[PROMPT]: Every entry in the listing below is to be output unchanged.

[EXERCISE INPUTS]:
○ ○ ○ ○ ○ ○ ○

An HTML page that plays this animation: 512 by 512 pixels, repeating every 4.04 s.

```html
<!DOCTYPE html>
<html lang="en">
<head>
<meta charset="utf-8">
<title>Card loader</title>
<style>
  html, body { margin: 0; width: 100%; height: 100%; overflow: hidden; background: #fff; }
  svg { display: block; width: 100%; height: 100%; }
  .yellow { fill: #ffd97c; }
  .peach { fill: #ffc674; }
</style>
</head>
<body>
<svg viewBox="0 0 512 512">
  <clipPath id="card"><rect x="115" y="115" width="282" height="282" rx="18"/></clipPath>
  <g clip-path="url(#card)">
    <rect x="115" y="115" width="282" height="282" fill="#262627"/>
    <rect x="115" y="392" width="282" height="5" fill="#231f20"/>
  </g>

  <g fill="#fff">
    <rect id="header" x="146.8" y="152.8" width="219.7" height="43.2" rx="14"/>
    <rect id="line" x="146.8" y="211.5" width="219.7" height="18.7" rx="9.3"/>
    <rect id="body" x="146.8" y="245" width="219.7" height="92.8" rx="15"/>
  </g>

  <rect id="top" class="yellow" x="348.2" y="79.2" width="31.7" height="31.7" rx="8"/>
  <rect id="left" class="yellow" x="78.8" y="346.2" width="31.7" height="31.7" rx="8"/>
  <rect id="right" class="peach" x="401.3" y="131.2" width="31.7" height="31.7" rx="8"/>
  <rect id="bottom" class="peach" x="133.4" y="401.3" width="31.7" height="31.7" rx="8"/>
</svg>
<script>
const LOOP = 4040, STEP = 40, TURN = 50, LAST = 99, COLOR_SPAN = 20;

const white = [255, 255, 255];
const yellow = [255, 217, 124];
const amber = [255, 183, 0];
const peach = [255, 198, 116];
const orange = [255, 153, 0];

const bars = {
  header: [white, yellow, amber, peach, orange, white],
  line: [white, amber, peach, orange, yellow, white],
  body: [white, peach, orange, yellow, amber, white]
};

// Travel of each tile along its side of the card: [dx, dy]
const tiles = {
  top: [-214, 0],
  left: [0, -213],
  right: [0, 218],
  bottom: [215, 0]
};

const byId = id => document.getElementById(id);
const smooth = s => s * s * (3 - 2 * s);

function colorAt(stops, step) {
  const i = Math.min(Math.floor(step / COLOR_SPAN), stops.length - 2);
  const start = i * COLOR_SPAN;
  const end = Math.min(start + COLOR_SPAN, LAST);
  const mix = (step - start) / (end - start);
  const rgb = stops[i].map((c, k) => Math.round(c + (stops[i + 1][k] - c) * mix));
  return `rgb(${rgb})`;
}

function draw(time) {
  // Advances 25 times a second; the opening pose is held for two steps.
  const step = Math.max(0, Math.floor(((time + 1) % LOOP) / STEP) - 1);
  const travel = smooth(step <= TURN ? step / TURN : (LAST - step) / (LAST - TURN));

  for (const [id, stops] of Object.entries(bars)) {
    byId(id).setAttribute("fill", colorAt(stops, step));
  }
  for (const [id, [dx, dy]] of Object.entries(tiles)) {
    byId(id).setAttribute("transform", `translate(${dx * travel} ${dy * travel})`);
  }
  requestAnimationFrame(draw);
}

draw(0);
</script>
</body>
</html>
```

○ ○ ○ ○ ○ ○ ○

[SOLUTION]:
An HTML page that plays this animation: 512 by 512 pixels, repeating every 4.04 s.

```html
<!DOCTYPE html>
<html lang="en">
<head>
<meta charset="utf-8">
<title>Card loader</title>
<style>
  html, body { margin: 0; width: 100%; height: 100%; overflow: hidden; background: #fff; }
  svg { display: block; width: 100%; height: 100%; }
  .yellow { fill: #ffd97c; }
  .peach { fill: #ffc674; }
</style>
</head>
<body>
<svg viewBox="0 0 512 512">
  <clipPath id="card"><rect x="115" y="115" width="282" height="282" rx="18"/></clipPath>
  <g clip-path="url(#card)">
    <rect x="115" y="115" width="282" height="282" fill="#262627"/>
    <rect x="115" y="392" width="282" height="5" fill="#231f20"/>
  </g>

  <g fill="#fff">
    <rect id="header" x="146.8" y="152.8" width="219.7" height="43.2" rx="14"/>
    <rect id="line" x="146.8" y="211.5" width="219.7" height="18.7" rx="9.3"/>
    <rect id="body" x="146.8" y="245" width="219.7" height="92.8" rx="15"/>
  </g>

  <rect id="top" class="yellow" x="348.2" y="79.2" width="31.7" height="31.7" rx="8"/>
  <rect id="left" class="yellow" x="78.8" y="346.2" width="31.7" height="31.7" rx="8"/>
  <rect id="right" class="peach" x="401.3" y="131.2" width="31.7" height="31.7" rx="8"/>
  <rect id="bottom" class="peach" x="133.4" y="401.3" width="31.7" height="31.7" rx="8"/>
</svg>
<script>
const LOOP = 4040, STEP = 40, TURN = 50, LAST = 99, COLOR_SPAN = 20;

const white = [255, 255, 255];
const yellow = [255, 217, 124];
const amber = [255, 183, 0];
const peach = [255, 198, 116];
const orange = [255, 153, 0];

const bars = {
  header: [white, yellow, amber, peach, orange, white],
  line: [white, amber, peach, orange, yellow, white],
  body: [white, peach, orange, yellow, amber, white]
};

// Travel of each tile along its side of the card: [dx, dy]
const tiles = {
  top: [-214, 0],
  left: [0, -213],
  right: [0, 218],
  bottom: [215, 0]
};

const byId = id => document.getElementById(id);
const smooth = s => s * s * (3 - 2 * s);

function colorAt(stops, step) {
  const i = Math.min(Math.floor(step / COLOR_SPAN), stops.length - 2);
  const start = i * COLOR_SPAN;
  const end = Math.min(start + COLOR_SPAN, LAST);
  const mix = (step - start) / (end - start);
  const rgb = stops[i].map((c, k) => Math.round(c + (stops[i + 1][k] - c) * mix));
  return `rgb(${rgb})`;
}

function draw(time) {
  // Advances 25 times a second; the opening pose is held for two steps.
  const step = Math.max(0, Math.floor(((time + 1) % LOOP) / STEP) - 1);
  const travel = smooth(step <= TURN ? step / TURN : (LAST - step) / (LAST - TURN));

  for (const [id, stops] of Object.entries(bars)) {
    byId(id).setAttribute("fill", colorAt(stops, step));
  }
  for (const [id, [dx, dy]] of Object.entries(tiles)) {
    byId(id).setAttribute("transform", `translate(${dx * travel} ${dy * travel})`);
  }
  requestAnimationFrame(draw);
}

draw(0);
</script>
</body>
</html>
```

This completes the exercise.